Task instructions | Where an entry below contains an image, skip the image and reproduce the rest exactly.

Entries provided |
-*-

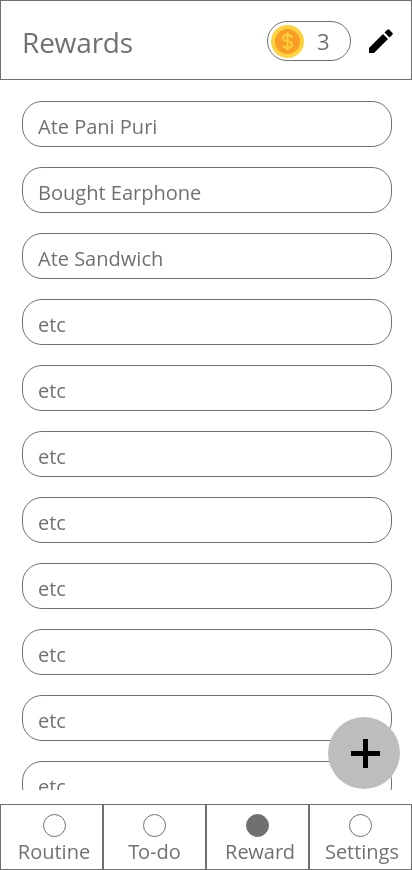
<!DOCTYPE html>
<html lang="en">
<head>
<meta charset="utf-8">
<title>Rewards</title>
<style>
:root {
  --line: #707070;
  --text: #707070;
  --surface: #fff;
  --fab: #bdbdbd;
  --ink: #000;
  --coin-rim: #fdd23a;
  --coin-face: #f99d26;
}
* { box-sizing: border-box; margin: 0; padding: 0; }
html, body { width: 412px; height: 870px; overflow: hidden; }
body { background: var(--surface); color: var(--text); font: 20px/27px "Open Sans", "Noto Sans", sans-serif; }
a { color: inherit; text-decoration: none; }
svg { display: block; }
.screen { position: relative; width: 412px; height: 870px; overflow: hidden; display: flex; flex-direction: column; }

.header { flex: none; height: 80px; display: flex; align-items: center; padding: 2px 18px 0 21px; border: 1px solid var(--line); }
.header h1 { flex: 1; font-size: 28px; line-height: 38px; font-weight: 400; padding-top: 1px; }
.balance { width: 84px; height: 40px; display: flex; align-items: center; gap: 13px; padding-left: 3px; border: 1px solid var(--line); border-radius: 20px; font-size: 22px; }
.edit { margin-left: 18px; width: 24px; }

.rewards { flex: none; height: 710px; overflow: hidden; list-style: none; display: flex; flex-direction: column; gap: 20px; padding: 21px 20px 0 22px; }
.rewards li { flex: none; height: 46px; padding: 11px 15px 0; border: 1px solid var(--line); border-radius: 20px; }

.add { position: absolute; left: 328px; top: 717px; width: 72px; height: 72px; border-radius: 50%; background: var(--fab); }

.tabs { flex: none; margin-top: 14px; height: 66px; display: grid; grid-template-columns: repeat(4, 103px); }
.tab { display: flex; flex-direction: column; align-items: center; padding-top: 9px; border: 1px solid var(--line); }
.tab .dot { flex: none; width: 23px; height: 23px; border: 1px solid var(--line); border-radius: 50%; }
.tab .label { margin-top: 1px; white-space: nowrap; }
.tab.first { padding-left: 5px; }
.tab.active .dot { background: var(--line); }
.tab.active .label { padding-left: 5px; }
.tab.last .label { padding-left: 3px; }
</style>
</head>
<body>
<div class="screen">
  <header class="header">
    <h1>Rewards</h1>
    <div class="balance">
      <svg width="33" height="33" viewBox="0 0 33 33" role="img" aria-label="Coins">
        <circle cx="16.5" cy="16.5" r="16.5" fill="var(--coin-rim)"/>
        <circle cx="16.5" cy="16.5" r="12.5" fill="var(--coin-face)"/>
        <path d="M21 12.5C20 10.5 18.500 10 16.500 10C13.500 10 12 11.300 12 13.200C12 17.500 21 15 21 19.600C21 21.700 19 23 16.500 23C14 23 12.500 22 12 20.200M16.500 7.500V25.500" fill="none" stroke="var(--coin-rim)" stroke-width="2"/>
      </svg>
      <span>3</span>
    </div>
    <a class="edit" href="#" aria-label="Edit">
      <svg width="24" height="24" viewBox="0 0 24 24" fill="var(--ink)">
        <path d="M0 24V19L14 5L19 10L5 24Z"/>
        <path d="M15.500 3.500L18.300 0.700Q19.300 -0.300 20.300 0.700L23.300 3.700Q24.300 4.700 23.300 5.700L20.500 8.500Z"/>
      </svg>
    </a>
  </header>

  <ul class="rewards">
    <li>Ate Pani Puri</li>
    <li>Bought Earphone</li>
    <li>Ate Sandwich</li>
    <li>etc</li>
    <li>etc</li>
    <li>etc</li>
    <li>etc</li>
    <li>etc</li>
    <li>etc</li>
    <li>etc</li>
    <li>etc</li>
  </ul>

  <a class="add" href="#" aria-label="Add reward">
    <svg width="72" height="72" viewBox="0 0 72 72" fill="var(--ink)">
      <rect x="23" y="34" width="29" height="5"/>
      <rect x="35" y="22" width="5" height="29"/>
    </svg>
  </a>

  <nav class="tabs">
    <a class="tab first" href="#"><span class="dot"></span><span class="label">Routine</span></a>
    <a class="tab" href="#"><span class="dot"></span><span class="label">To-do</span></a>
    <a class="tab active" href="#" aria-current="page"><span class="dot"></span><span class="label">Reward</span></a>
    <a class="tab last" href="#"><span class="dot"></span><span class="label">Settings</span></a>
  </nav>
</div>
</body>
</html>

-*-

Completed task |
<!DOCTYPE html>
<html lang="en">
<head>
<meta charset="utf-8">
<title>Rewards</title>
<style>
:root {
  --line: #707070;
  --text: #707070;
  --surface: #fff;
  --fab: #bdbdbd;
  --ink: #000;
  --coin-rim: #fdd23a;
  --coin-face: #f99d26;
}
* { box-sizing: border-box; margin: 0; padding: 0; }
html, body { width: 412px; height: 870px; overflow: hidden; }
body { background: var(--surface); color: var(--text); font: 20px/27px "Open Sans", "Noto Sans", sans-serif; }
a { color: inherit; text-decoration: none; }
svg { display: block; }
.screen { position: relative; width: 412px; height: 870px; overflow: hidden; display: flex; flex-direction: column; }

.header { flex: none; height: 80px; display: flex; align-items: center; padding: 2px 18px 0 21px; border: 1px solid var(--line); }
.header h1 { flex: 1; font-size: 28px; line-height: 38px; font-weight: 400; padding-top: 1px; }
.balance { width: 84px; height: 40px; display: flex; align-items: center; gap: 13px; padding-left: 3px; border: 1px solid var(--line); border-radius: 20px; font-size: 22px; }
.edit { margin-left: 18px; width: 24px; }

.rewards { flex: none; height: 710px; overflow: hidden; list-style: none; display: flex; flex-direction: column; gap: 20px; padding: 21px 20px 0 22px; }
.rewards li { flex: none; height: 46px; padding: 11px 15px 0; border: 1px solid var(--line); border-radius: 20px; }

.add { position: absolute; left: 328px; top: 717px; width: 72px; height: 72px; border-radius: 50%; background: var(--fab); }

.tabs { flex: none; margin-top: 14px; height: 66px; display: grid; grid-template-columns: repeat(4, 103px); }
.tab { display: flex; flex-direction: column; align-items: center; padding-top: 9px; border: 1px solid var(--line); }
.tab .dot { flex: none; width: 23px; height: 23px; border: 1px solid var(--line); border-radius: 50%; }
.tab .label { margin-top: 1px; white-space: nowrap; }
.tab.first { padding-left: 5px; }
.tab.active .dot { background: var(--line); }
.tab.active .label { padding-left: 5px; }
.tab.last .label { padding-left: 3px; }
</style>
</head>
<body>
<div class="screen">
  <header class="header">
    <h1>Rewards</h1>
    <div class="balance">
      <svg width="33" height="33" viewBox="0 0 33 33" role="img" aria-label="Coins">
        <circle cx="16.5" cy="16.5" r="16.5" fill="var(--coin-rim)"/>
        <circle cx="16.5" cy="16.5" r="12.5" fill="var(--coin-face)"/>
        <path d="M21 12.5C20 10.5 18.500 10 16.500 10C13.500 10 12 11.300 12 13.200C12 17.500 21 15 21 19.600C21 21.700 19 23 16.500 23C14 23 12.500 22 12 20.200M16.500 7.500V25.500" fill="none" stroke="var(--coin-rim)" stroke-width="2"/>
      </svg>
      <span>3</span>
    </div>
    <a class="edit" href="#" aria-label="Edit">
      <svg width="24" height="24" viewBox="0 0 24 24" fill="var(--ink)">
        <path d="M0 24V19L14 5L19 10L5 24Z"/>
        <path d="M15.500 3.500L18.300 0.700Q19.300 -0.300 20.300 0.700L23.300 3.700Q24.300 4.700 23.300 5.700L20.500 8.500Z"/>
      </svg>
    </a>
  </header>

  <ul class="rewards">
    <li>Ate Pani Puri</li>
    <li>Bought Earphone</li>
    <li>Ate Sandwich</li>
    <li>etc</li>
    <li>etc</li>
    <li>etc</li>
    <li>etc</li>
    <li>etc</li>
    <li>etc</li>
    <li>etc</li>
    <li>etc</li>
  </ul>

  <a class="add" href="#" aria-label="Add reward">
    <svg width="72" height="72" viewBox="0 0 72 72" fill="var(--ink)">
      <rect x="23" y="34" width="29" height="5"/>
      <rect x="35" y="22" width="5" height="29"/>
    </svg>
  </a>

  <nav class="tabs">
    <a class="tab first" href="#"><span class="dot"></span><span class="label">Routine</span></a>
    <a class="tab" href="#"><span class="dot"></span><span class="label">To-do</span></a>
    <a class="tab active" href="#" aria-current="page"><span class="dot"></span><span class="label">Reward</span></a>
    <a class="tab last" href="#"><span class="dot"></span><span class="label">Settings</span></a>
  </nav>
</div>
</body>
</html>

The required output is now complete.